The Linzer seed potatoes were SO tiny and they were from last years crop so, in a way, I’m not totally surprised that a couple didn’t make it. They probably didn't have enough reserve energy to get through all that soil. All of the others, however, including 4 of the 6 Linzers, did emerge and they seem to be doing just fine.
|Caribe & Roko are now flowering|
All of the allium beds are also on the hilltop this year. Remember those tiny, whispy seedlings that I transplanted at the end of April?
|Onion seedlings shortly after transplanting|
Many people growing onions from seed for the first time (including myself) think “how on earth are these tiny, fragile things going to give me a crop of onions in a few short months?” Well, here they are now, 8 weeks later:
|Onion varieties grown this year:|
Ailsa Craig, Copra, Rossa di Milano, Red Wing, Jaune Paille des Vertus
I’m covering the onion beds with netting as I’ve had leek moth* issues in the past. The big problem this year has been the wind. More than a dozen times I’ve found the netting either fluttering in the wind or completely pulled from the supports. I think it gets windier on the hilltop than in the main garden, so that may be a factor, but it also seems as if it's been windier than normal this year and those winds have been stronger. So far, I don’t see any leek moth damage on the seedlings, so that’s good.
I wish the same could be said for the garlic.
Varieties grown: Music, Persian Star, Portugal 1,
Sweet Candy, Porcelain, Pitarelli & Duganski
|Tell-tale signs of leek moth* on scapes|
The asparagus ferns are large & floppy:
|Guelph Millennium Asparagus|
in it's 2nd year (from seed)

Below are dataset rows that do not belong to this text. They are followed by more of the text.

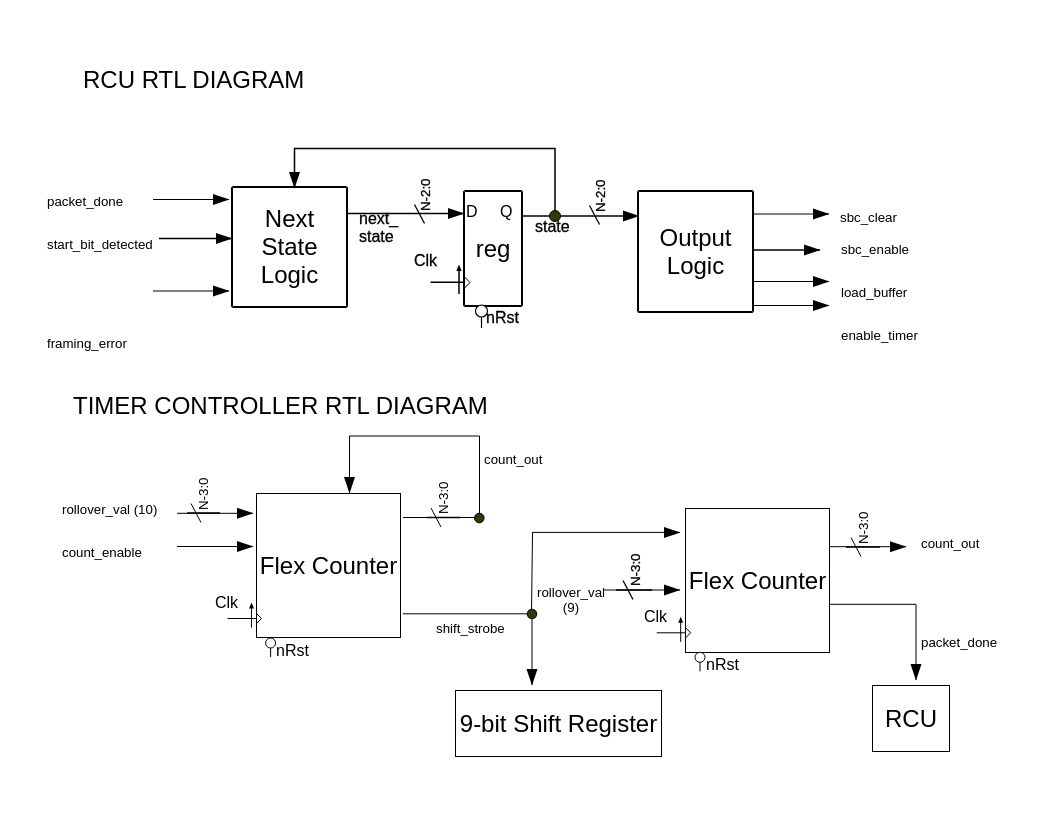
<!DOCTYPE html>
<html lang="en">
<head>
<meta charset="utf-8">
<title>RTL Diagrams</title>
<style>
:root { --ink: #000; --paper: #fff; --junction: #2f3b06; }
* { box-sizing: border-box; margin: 0; }
html, body { width: 1056px; height: 816px; overflow: hidden; background: var(--paper); }
body { position: relative; color: var(--ink); font-family: "Liberation Sans", Arial, sans-serif; }
h1, .block, .signal, .pin, .bus { position: absolute; left: var(--x); top: var(--y); white-space: nowrap; }
h1 { font-size: 24px; line-height: 28px; font-weight: 400; }
.block { width: var(--w); height: var(--h); display: flex; align-items: center; justify-content: center; text-align: center; font-size: 24px; line-height: 28px; border: 1px solid var(--ink); background: var(--paper); }
.strong { border-width: 1.4px; border-radius: 1px; outline: .3px solid var(--ink); }
.signal { font-size: 13.3px; line-height: 16px; }
.two-line { text-align: center; line-height: 15px; }
.pin { font-size: 16px; line-height: 18px; }
.bus { font-size: 13.3px; line-height: 16px; transform: rotate(-90deg); transform-origin: 0 0; }
.dark { -webkit-text-stroke: .3px var(--ink); }
.wires { position: absolute; left: 0; top: 0; fill: none; stroke: var(--ink); stroke-width: 1; }
.heavy { stroke-width: 1.5; }
.arrow { marker-end: url(#arrowhead); }
.junction { fill: var(--junction); stroke: var(--ink); }
</style>
</head>
<body>
<main>
  <section aria-label="RCU RTL diagram">
    <h1 style="--x:83px;--y:66px">RCU RTL DIAGRAM</h1>
    <div class="block strong" style="--x:232px;--y:187px;--w:115px;--h:120px">Next<br>State<br>Logic</div>
    <div class="block strong" style="--x:464px;--y:191px;--w:58px;--h:115px">reg</div>
    <div class="block strong" style="--x:638px;--y:191px;--w:115px;--h:121px">Output<br>Logic</div>

    <span class="signal" style="--x:47px;--y:194px">packet_done</span>
    <span class="signal" style="--x:47px;--y:237px">start_bit_detected</span>
    <span class="signal" style="--x:47px;--y:336px">framing_error</span>
    <span class="signal" style="--x:840px;--y:210px">sbc_clear</span>
    <span class="signal" style="--x:841px;--y:242px">sbc_enable</span>
    <span class="signal" style="--x:841px;--y:285px">load_buffer</span>
    <span class="signal" style="--x:841px;--y:328px">enable_timer</span>

    <span class="pin dark" style="--x:359px;--y:210px">next_<br>state</span>
    <span class="pin dark" style="--x:535px;--y:218px">state</span>
    <span class="pin" style="--x:466px;--y:203px">D</span>
    <span class="pin" style="--x:500px;--y:203px">Q</span>
    <span class="pin dark" style="--x:414px;--y:252px">Clk</span>
    <span class="pin dark" style="--x:486px;--y:309px">nRst</span>
    <span class="bus dark" style="--x:418px;--y:211px">N-2:0</span>
    <span class="bus dark" style="--x:593px;--y:212px">N-2:0</span>
  </section>

  <section aria-label="Timer controller RTL diagram">
    <h1 style="--x:73px;--y:392px">TIMER CONTROLLER RTL DIAGRAM</h1>
    <div class="block" style="--x:256px;--y:493px;--w:145px;--h:145px">Flex Counter</div>
    <div class="block" style="--x:685px;--y:508px;--w:145px;--h:145px">Flex Counter</div>
    <div class="block" style="--x:455px;--y:690px;--w:207px;--h:67px">9-bit Shift Register</div>
    <div class="block" style="--x:872px;--y:685px;--w:78px;--h:67px">RCU</div>

    <span class="signal" style="--x:62px;--y:502px">rollover_val (10)</span>
    <span class="signal" style="--x:62px;--y:545px">count_enable</span>
    <span class="signal" style="--x:484px;--y:452px">count_out</span>
    <span class="signal" style="--x:436px;--y:621px">shift_strobe</span>
    <span class="signal two-line" style="--x:537px;--y:585px">rollover_val<br>(9)</span>
    <span class="signal" style="--x:921px;--y:536px">count_out</span>
    <span class="signal" style="--x:921px;--y:635px">packet_done</span>

    <span class="pin" style="--x:215px;--y:594px">Clk</span>
    <span class="pin" style="--x:276px;--y:642px">nRst</span>
    <span class="pin" style="--x:644px;--y:608px">Clk</span>
    <span class="pin" style="--x:706px;--y:656px">nRst</span>
    <span class="bus" style="--x:196px;--y:510px">N-3:0</span>
    <span class="bus" style="--x:436px;--y:514px">N-3:0</span>
    <span class="bus dark" style="--x:628px;--y:586px">N-3:0</span>
    <span class="bus" style="--x:856px;--y:544px">N-3:0</span>
  </section>
</main>

<svg class="wires" width="1056" height="816" viewBox="0 0 1056 816" aria-hidden="true">
  <defs>
    <marker id="arrowhead" markerUnits="userSpaceOnUse" markerWidth="17" markerHeight="12" refX="16" refY="6" orient="auto">
      <path d="M0 0.5 16.5 6 0 11.5Z" fill="#000" stroke="none"/>
    </marker>
    <g id="clock-pin">
      <path d="M-29 0H0M0-5 5 0 0 5"/>
      <path d="M-5 9V-13"/>
      <path d="M-7.5-10-5-16-2.5-10Z" fill="#000" stroke="none"/>
    </g>
    <g id="reset-pin">
      <circle r="5" fill="#fff"/>
      <path d="M0 5V14"/>
    </g>
    <path id="bus-slash" d="M-5-10 5 9"/>
  </defs>

  <g id="rcu-wires">
    <path class="arrow" d="M153 199.5H229"/>
    <path class="arrow heavy" d="M159 238.5H232"/>
    <path class="arrow" d="M153 291H229"/>
    <path class="arrow heavy" d="M347 213.5H464"/>
    <path class="heavy" d="M521 216H555"/>
    <path class="arrow heavy" d="M555 216H639"/>
    <path class="arrow heavy" d="M555 216V148.5H294.5V188"/>
    <path class="arrow" d="M753 214H829"/>
    <path class="arrow heavy" d="M753 250H820"/>
    <path class="arrow" d="M753 281.5H829"/>
    <path class="arrow" d="M753 305.5H829"/>
    <use href="#bus-slash" x="419.5" y="214.5" stroke-width="1.3"/>
    <use href="#bus-slash" x="594.5" y="215.5" stroke-width="1.3"/>
    <circle class="junction" cx="555" cy="216" r="5.5"/>
    <path d="M464.5 277 470 282.5 464.5 288"/>
    <path class="heavy" d="M430.5 282.3H464M459 294V269"/>
    <path d="M456.3 271 459 264.5 461.7 271Z" fill="#000" stroke="none"/>
    <circle cx="481.5" cy="311" r="6" fill="#fff" stroke-width="1.2"/>
    <path d="M481.5 317V328" stroke-width="1.2"/>
  </g>

  <g id="timer-wires">
    <path class="arrow" d="M177 513.3H253"/>
    <path d="M187 513H220" stroke-width="1.4"/>
    <path class="arrow" d="M177 546.5H253"/>
    <use href="#bus-slash" x="196" y="513.5"/>
    <path d="M403 517.5H479"/>
    <path d="M427 517.5H460" stroke-width="1.3"/>
    <use href="#bus-slash" x="436" y="518"/>
    <path class="arrow" d="M479.5 517V436H349.5V493"/>
    <circle class="junction" cx="479.3" cy="518" r="4.8"/>
    <path d="M403 613.8H532"/>
    <path class="arrow" d="M532 614V685"/>
    <path class="arrow" d="M531.5 614 532.5 532.4H680"/>
    <circle class="junction" cx="532" cy="614" r="4.8"/>
    <path class="arrow" d="M604 590H680"/>
    <path d="M616 590H652" stroke-width="1.4"/>
    <use href="#bus-slash" x="628" y="590.5" stroke-width="1.3"/>
    <path class="arrow" d="M830 546.7H906"/>
    <path d="M846 547H880" stroke-width="1.4"/>
    <use href="#bus-slash" x="856" y="547.5"/>
    <path class="arrow" d="M830 604.3H916V680"/>
    <use href="#clock-pin" x="256.5" y="618.5"/>
    <use href="#clock-pin" x="685.7" y="632.8"/>
    <use href="#reset-pin" x="270.6" y="643"/>
    <use href="#reset-pin" x="700" y="657.3"/>
  </g>
</svg>
</body>
</html>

They were totally blocking the pathway beside them so I tied some balers twine to rebar in an effort to create a sort of “fence” along the side of the bed.
The blueberries are….alive:
|Blue Crop blueberry bush|
That’s about all I can say about them...hopefully this will be their "creep" year in the sleep, creep, leap trio. The haskaps are looking quite a bit better than the blueberries, especially now that I cut back a bunch of overgrowth that had migrated from the other side of the fence these are in front of:
|This was a very overgrown area &|
the cardboard is my attempt at keeping that growth at bay
And that’s it for the hilltop – I’ll do a post on the beds in Area # 1 & #2 later this week.
Ok, now for a peak at one (of several) garden projects that I’m finally in the process of completing….anyone for a wild guess? Hint: I’ve been talking about doing this for over a year now.
That's right - the drip irrigation is finally being installed! This is a rather tricky process when you are dealing with raised beds because they are just that – raised beds and not flat ground. What also makes it a bit more complex is that I want a mainline pipe with a shutoff valve going to each individual bed...if you're gonna do it, may as well do it right.
|The tubing comes in a roll and, even after letting it sit in the sun,|
it still maintains a bit of a curve during installation; this bit should flatten out in a day or so
With one area done, I'm starting work on the next....the hilltop beds. Not sure I'll get much on that done today, however - with todays forecast of 31C/88F (37C/99F with the humidex), I'll probably be more in than out.
*I originally thought that the alliums were being attacked by onion maggots but have subsequently realized that, in fact, I was dealing with leek moths so have adjusted this post accordingly.